Prostate cancer (PCa) is the most commonly diagnosed cancer and the second most common cause of cancer death among men in the US. Due to the advances in research, the ability to detect and cure PCa has improved and led to significant reductions in PCa patients' mortality. Therefore, determining and understanding specific molecular mechanisms involved in PCa progression is a pivotal step towards the potentially better and more accurate diagnosis and intervention of PCa in the future. [Delta]-catenin is a unique armadillo (Arm) domain containing protein in that it is neural specific and primarily expressed in the brain. However, [delta]-catenin alterations have been implicated in pathogenesis ranging from neuronal deficits, genetic disorders, to cancers. In particular, [delta]-catenin expression is shown to increase in primary human prostatic adenocarcinomas corresponding with PCa progression. Although overexpressed [delta]-catenin in PCa has been reported over a decade ago, few studies have been undertaken to identify how [delta]-catenin promotes PCa progression and what other significant molecules are relevant to its expression. Studies presented in this dissertation explore the effects of a truncated variant of [delta]-catenin involved in promoting PCa using both in vitro PCa culture systems and in vivo mouse models of PCa. Additionally, we aim to test the hypothesis that [delta]-catenin mutations promote PCa progression by interacting with multiple cancer-specific pathways including β-catenin/LEF-1-mediated transcription and HIF-1α. Information presented in this dissertation demonstrates that ectopic [delta]-catenin gene is susceptible to mutagenesis when overexpressed in PCa cells, CWR22Rv-1 and PC-3, leading to sequence disruptions predicting functional alterations. It is shown that PCa cells overexpressing mutant [delta]-catenin increase β-catenin translocation to the nucleus and HIF-1α; expression when cultured under glucose deprived condition. These results suggest that [delta]-catenin mutations provide a survival advantage upon overgrowth and glucose deprivation over the control cells. Furthermore, we demonstrate that [delta]-catenin mutations promote tumor development in mouse prostate with probasin promoter (ARR₂PB)-driven, prostate specific expression of Myc oncogene. Additional investigations indicate that [delta]-catenin mutations in Myc transgenic mice not only promote β-catenin expression leading to dramatically elevated Myc expression but HIF-1α; is also increased in a [delta]-catenin gene-dosage dependent manner. Overall, we reveal that the introduction β-catenin mutations is an important step in metabolic adaptation by modulating β-catenin and HIF-1α; signaling in order to magnify its tumor promoting effect

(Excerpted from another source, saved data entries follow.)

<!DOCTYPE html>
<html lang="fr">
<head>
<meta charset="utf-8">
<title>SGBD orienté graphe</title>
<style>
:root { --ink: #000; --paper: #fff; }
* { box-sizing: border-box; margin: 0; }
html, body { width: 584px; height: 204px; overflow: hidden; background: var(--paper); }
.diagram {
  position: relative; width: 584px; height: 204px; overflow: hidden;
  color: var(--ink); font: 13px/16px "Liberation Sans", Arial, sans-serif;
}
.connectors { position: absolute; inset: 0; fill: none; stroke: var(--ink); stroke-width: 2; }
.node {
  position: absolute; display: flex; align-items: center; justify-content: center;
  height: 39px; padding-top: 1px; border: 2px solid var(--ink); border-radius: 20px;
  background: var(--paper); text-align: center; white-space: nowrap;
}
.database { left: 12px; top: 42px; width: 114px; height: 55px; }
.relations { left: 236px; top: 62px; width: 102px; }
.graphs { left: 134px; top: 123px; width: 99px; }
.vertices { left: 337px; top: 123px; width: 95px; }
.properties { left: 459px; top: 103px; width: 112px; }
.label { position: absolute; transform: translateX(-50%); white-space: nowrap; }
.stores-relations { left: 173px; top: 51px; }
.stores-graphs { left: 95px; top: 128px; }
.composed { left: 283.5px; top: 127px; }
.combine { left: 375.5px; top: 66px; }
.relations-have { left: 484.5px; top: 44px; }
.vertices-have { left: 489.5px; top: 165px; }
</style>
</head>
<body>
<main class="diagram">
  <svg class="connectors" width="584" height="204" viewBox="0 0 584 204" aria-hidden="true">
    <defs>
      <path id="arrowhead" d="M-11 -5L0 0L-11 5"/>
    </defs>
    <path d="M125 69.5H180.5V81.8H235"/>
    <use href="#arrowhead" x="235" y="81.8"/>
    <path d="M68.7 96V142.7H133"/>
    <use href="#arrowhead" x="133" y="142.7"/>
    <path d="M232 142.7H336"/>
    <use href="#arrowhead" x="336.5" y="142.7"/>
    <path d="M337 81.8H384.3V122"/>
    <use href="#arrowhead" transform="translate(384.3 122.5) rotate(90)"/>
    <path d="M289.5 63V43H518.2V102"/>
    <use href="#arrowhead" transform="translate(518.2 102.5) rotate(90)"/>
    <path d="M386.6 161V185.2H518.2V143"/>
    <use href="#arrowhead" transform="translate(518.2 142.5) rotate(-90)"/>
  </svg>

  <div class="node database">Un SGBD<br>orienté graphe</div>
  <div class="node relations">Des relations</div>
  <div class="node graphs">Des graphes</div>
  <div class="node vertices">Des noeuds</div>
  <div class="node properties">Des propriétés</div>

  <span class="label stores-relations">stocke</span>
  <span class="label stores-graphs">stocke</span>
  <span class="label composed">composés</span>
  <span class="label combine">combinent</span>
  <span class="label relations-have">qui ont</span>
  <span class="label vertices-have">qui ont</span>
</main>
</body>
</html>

Nopparat, Jongdee. (January 2014). [Delta]-catenin: implications in prostate cancer progression (Doctoral Dissertation, East Carolina University). Retrieved from the Scholarship. (http://hdl.handle.net/10342/4436.)
Nopparat, Jongdee. [Delta]-catenin: implications in prostate cancer progression. Doctoral Dissertation. East Carolina University, January 2014. The Scholarship. http://hdl.handle.net/10342/4436. May 15, 2021.
Nopparat, Jongdee, “[Delta]-catenin: implications in prostate cancer progression” (Doctoral Dissertation., East Carolina University, January 2014).
Nopparat, Jongdee. [Delta]-catenin: implications in prostate cancer progression [Doctoral Dissertation]. Greenville, NC: East Carolina University; January 2014.
East Carolina University